* _GOAL OF THE EXERCISE_: Below are the records; copy each line in which "setAttribute" occurs.

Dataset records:
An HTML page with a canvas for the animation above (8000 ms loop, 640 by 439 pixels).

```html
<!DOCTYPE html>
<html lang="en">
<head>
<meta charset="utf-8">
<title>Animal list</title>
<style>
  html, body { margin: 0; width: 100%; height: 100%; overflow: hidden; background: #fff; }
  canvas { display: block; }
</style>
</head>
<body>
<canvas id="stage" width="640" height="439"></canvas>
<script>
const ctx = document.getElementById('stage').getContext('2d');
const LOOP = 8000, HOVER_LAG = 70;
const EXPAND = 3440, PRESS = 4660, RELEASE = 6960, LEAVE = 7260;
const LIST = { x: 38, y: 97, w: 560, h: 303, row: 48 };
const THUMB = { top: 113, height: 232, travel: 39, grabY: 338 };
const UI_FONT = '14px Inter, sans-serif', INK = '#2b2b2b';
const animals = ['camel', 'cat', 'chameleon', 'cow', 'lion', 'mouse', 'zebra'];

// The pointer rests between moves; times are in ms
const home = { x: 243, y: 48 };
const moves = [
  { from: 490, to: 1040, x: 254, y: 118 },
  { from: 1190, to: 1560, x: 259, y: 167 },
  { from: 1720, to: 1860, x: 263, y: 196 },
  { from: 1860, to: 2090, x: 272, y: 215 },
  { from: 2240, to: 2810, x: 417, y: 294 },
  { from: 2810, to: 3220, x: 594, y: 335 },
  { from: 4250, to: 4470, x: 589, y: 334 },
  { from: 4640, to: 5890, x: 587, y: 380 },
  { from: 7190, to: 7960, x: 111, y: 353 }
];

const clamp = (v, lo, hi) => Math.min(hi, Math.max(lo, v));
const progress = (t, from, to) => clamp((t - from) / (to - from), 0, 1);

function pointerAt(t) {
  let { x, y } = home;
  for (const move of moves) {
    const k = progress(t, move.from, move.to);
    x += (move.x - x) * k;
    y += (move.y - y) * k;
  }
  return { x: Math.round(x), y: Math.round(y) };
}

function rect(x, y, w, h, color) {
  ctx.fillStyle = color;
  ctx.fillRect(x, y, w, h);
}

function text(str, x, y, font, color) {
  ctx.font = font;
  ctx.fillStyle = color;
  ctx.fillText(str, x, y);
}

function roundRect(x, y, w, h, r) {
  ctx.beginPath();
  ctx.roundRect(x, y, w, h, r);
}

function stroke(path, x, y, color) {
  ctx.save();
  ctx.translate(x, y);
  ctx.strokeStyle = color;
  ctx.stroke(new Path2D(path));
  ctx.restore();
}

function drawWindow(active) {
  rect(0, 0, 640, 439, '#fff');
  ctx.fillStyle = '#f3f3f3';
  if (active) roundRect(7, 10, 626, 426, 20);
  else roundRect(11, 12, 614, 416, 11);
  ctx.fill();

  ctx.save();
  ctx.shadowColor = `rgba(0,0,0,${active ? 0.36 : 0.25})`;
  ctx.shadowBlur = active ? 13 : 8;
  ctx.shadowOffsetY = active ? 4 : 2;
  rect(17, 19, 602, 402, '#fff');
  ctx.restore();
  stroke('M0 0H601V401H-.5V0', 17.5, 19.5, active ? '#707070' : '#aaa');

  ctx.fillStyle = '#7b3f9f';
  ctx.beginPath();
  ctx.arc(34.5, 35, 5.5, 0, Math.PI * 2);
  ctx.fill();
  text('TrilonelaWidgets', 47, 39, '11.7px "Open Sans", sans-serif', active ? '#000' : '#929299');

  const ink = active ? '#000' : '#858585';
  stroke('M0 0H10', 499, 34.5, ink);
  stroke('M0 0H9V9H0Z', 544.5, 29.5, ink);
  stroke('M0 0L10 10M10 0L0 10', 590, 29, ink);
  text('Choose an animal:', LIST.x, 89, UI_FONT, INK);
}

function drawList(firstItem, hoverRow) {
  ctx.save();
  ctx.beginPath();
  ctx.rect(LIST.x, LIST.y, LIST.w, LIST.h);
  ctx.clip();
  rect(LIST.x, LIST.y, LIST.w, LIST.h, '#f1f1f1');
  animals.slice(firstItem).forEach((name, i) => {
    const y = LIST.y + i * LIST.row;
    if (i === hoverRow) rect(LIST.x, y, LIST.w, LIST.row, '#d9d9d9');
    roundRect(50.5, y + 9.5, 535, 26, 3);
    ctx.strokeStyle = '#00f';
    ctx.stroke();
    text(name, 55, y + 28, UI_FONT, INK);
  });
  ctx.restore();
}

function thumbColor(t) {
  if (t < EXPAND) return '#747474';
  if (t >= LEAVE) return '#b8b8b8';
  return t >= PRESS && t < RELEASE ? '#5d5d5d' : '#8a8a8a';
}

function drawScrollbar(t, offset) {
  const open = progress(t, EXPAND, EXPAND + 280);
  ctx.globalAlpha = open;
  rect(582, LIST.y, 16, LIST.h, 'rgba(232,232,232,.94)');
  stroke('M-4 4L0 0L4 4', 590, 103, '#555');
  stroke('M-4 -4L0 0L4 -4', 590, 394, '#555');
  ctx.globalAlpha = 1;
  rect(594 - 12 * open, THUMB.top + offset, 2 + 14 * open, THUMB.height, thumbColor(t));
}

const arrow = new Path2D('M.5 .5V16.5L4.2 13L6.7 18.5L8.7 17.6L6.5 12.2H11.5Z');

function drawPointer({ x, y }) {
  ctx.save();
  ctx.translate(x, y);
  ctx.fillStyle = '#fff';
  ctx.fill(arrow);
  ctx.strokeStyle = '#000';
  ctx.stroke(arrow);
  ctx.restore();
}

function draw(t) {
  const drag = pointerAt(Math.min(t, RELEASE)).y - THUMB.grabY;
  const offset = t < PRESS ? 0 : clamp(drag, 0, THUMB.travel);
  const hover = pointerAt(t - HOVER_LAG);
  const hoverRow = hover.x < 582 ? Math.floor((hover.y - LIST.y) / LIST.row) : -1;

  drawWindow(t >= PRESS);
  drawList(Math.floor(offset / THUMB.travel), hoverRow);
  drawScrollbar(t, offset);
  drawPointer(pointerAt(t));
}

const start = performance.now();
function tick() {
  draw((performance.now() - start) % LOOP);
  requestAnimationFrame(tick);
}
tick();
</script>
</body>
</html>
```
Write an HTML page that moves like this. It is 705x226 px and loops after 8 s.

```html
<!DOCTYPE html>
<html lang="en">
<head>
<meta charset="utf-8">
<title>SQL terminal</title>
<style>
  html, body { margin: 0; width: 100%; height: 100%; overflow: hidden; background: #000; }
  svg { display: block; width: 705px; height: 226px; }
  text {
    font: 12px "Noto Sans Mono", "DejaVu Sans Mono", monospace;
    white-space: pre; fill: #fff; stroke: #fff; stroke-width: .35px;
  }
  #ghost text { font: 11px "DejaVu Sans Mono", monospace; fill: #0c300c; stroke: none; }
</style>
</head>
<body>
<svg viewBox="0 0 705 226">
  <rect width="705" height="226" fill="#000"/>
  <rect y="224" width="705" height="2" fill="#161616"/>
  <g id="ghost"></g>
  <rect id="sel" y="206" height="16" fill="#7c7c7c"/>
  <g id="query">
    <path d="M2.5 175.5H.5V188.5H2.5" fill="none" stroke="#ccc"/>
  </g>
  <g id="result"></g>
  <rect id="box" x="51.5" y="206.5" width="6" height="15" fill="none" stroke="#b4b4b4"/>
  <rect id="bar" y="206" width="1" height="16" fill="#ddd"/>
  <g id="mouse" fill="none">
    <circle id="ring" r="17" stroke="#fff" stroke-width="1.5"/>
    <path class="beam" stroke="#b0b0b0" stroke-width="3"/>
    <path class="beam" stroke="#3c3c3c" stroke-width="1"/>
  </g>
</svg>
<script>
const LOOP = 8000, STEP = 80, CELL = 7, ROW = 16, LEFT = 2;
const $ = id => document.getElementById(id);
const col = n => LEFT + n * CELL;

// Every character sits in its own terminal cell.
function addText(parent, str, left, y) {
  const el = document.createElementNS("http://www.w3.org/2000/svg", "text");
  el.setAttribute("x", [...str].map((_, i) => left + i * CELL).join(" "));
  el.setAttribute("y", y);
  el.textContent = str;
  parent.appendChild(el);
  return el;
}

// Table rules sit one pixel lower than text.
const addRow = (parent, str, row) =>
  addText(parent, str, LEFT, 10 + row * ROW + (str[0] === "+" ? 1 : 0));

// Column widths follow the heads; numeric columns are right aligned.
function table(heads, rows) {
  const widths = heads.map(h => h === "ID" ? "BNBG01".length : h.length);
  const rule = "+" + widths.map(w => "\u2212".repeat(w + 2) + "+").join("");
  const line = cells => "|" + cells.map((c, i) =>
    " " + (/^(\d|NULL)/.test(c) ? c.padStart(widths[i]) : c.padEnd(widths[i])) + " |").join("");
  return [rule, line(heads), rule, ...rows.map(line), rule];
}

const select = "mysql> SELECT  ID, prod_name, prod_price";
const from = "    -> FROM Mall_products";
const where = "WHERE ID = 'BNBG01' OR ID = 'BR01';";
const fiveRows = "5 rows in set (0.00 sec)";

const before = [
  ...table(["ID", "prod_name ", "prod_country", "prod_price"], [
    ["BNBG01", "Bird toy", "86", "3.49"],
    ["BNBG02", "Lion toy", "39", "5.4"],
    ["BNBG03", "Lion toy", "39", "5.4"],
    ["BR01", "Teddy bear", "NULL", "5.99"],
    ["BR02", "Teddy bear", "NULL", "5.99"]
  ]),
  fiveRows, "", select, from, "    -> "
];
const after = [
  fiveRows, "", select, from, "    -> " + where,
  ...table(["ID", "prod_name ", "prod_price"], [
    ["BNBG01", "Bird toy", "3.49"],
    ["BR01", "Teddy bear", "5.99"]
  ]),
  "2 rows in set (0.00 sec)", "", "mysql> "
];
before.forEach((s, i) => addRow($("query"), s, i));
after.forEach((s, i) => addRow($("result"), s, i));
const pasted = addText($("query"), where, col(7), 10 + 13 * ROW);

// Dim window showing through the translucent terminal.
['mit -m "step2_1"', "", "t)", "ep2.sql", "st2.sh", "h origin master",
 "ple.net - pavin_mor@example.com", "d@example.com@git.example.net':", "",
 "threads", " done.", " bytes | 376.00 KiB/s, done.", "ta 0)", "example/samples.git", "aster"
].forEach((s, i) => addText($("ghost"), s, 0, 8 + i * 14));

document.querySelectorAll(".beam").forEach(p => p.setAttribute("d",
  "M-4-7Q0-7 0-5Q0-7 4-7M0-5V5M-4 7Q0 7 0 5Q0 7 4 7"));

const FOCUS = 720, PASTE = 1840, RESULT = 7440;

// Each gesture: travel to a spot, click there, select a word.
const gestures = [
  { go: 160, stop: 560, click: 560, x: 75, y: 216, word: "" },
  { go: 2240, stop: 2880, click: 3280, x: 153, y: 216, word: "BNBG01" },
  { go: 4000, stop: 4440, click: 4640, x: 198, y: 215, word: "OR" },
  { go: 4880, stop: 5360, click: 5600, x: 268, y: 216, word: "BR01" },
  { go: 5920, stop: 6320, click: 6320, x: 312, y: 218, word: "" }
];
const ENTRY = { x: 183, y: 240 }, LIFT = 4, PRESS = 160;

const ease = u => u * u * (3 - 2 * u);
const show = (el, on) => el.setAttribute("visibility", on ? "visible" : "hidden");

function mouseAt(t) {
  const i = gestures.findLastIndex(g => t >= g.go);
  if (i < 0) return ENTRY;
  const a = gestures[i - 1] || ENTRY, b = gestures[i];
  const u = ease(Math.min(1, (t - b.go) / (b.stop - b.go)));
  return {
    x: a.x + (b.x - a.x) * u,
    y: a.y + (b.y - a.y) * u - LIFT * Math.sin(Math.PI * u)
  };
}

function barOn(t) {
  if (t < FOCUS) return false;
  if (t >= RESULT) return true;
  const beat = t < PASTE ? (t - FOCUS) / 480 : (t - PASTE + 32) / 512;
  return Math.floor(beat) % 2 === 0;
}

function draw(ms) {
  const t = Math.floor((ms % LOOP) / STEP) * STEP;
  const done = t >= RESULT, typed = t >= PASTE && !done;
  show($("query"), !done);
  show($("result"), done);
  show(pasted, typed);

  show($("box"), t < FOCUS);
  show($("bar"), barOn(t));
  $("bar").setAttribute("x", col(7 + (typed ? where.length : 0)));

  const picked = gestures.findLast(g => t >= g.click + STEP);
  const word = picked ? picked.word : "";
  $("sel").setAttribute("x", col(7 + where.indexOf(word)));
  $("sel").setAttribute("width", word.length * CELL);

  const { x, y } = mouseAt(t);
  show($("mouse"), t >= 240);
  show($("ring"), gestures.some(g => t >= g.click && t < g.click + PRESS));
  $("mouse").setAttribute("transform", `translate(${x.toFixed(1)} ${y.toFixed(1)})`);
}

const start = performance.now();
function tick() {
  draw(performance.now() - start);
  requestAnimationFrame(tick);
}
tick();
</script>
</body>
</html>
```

* _RESPONSE_:
  el.setAttribute("x", [...str].map((_, i) => left + i * CELL).join(" "));
  el.setAttribute("y", y);
document.querySelectorAll(".beam").forEach(p => p.setAttribute("d",
const show = (el, on) => el.setAttribute("visibility", on ? "visible" : "hidden");
  $("bar").setAttribute("x", col(7 + (typed ? where.length : 0)));
  $("sel").setAttribute("x", col(7 + where.indexOf(word)));
  $("sel").setAttribute("width", word.length * CELL);
  $("mouse").setAttribute("transform", `translate(${x.toFixed(1)} ${y.toFixed(1)})`);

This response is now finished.